On February 24th, CAS partnered with Aruna Global South to co-host the panel discussion “The Political Crisis in Myanmar: Nuanced Perspectives on the Nation’s Past, Present, and Future.” The panel featured four emerging scholars with with indigenous and heritage ties to Myanmar: Than Toe Aung (MA student, Central European University), Ashley Aye Aye Dun (PhD student, Brown University), Jangai Jap (PhD student, George Washington University), and Htet Thiha Zaw (PhD student, University of Michigan). The panel was organized by CU Boulder PhD student Chu May Pang, and co-moderated with CAS Director Tim Oakes.

Coming just weeks after the February 1st coup in which Myanmar’s military overthrew Myanmar’s democratically elected government led by State Councilor Aung San Su Kyi, panelists discussed the various underlying factors driving the conflict, the situation on the ground in Myanmar’s cities, towns, and countryside, and the implications for Myanmar’s international relations as well as Southeast Asia’s security and democracy prospects more broadly. While comparisons with previous military takeovers in Myanmar were drawn, as well as earlier cases of popular resistance to the military, panelists stressed how the current crisis is different in several ways. One of these is the way social media and digital connectivity has now saturated Myanmar society. Another is the fact that democratic institutions have become more established. These have contributed to a level of resistance to the coup that was perhaps unanticipated by the military.
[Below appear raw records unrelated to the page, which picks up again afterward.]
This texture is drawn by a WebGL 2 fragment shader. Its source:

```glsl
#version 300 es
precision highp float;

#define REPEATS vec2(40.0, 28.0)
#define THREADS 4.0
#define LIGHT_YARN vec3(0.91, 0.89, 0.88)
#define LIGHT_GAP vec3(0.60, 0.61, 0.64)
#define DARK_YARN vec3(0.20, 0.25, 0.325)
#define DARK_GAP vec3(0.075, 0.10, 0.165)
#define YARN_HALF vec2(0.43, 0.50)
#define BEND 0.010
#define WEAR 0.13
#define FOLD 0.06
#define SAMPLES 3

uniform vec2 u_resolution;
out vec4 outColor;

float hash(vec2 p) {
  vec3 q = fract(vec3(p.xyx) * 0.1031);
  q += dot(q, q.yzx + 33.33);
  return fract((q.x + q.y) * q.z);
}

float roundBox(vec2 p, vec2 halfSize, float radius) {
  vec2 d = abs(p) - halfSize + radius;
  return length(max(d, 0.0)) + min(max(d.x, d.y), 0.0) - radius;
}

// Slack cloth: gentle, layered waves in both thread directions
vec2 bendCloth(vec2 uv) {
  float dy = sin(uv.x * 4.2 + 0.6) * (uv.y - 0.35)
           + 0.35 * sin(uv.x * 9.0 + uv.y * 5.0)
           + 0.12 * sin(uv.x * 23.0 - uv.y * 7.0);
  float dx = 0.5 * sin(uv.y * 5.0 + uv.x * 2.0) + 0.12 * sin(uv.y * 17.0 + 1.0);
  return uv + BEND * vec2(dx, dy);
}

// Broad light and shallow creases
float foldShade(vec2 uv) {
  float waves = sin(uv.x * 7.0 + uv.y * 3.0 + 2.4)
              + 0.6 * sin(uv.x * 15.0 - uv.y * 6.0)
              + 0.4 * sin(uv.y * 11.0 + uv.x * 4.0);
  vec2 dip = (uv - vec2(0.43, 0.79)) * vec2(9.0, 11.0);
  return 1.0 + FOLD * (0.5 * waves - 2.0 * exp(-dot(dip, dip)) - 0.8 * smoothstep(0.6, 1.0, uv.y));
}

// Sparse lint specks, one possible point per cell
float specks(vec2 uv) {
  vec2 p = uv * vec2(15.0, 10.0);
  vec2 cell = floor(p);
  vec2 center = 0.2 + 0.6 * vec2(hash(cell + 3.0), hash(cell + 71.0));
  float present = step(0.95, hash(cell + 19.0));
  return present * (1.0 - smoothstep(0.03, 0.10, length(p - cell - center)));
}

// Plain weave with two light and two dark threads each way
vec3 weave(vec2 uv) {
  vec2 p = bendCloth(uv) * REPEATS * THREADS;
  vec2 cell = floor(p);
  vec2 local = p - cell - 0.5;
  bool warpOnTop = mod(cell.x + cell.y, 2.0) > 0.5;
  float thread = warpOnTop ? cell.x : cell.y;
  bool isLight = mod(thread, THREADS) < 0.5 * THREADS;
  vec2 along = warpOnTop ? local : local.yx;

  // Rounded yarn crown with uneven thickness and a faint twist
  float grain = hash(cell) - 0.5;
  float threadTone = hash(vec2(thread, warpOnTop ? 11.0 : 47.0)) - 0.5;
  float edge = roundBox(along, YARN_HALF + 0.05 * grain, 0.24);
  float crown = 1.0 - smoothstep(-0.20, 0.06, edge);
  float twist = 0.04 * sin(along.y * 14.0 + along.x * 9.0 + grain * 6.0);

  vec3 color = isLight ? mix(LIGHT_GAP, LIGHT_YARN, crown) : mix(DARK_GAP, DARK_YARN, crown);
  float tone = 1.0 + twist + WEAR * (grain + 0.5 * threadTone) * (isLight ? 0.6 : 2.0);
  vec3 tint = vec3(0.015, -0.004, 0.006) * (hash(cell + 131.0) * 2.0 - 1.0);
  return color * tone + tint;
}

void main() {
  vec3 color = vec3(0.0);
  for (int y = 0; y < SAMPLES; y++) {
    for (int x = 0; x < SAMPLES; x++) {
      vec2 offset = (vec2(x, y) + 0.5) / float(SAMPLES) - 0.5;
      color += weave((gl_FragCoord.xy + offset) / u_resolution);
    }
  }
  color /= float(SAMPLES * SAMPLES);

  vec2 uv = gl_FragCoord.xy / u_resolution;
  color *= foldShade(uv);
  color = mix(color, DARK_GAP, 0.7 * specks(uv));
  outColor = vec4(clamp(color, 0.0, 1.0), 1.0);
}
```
The panel featured a lively and lengthy Q&A session, with many audience members asking about the role of the United States in the crisis. While some of this discussed focused on the ways US intervention would be problematic, it also allowed panelists to offer concrete advice on how people can support democratic resistance in Myanmar. Some of those resources are included below:

Mutual Aid Myanmar (US):

Next GEN Myanmar (Australia): Instagram @nextgenmyanmar (including a linktree with more information on international and local organizations that accept donations.)

I Support Myanmar (Int'l):

People can also follow the podcast page chutoetoe on Facebook and Instagram for the latest updates on the situation in Myanmar.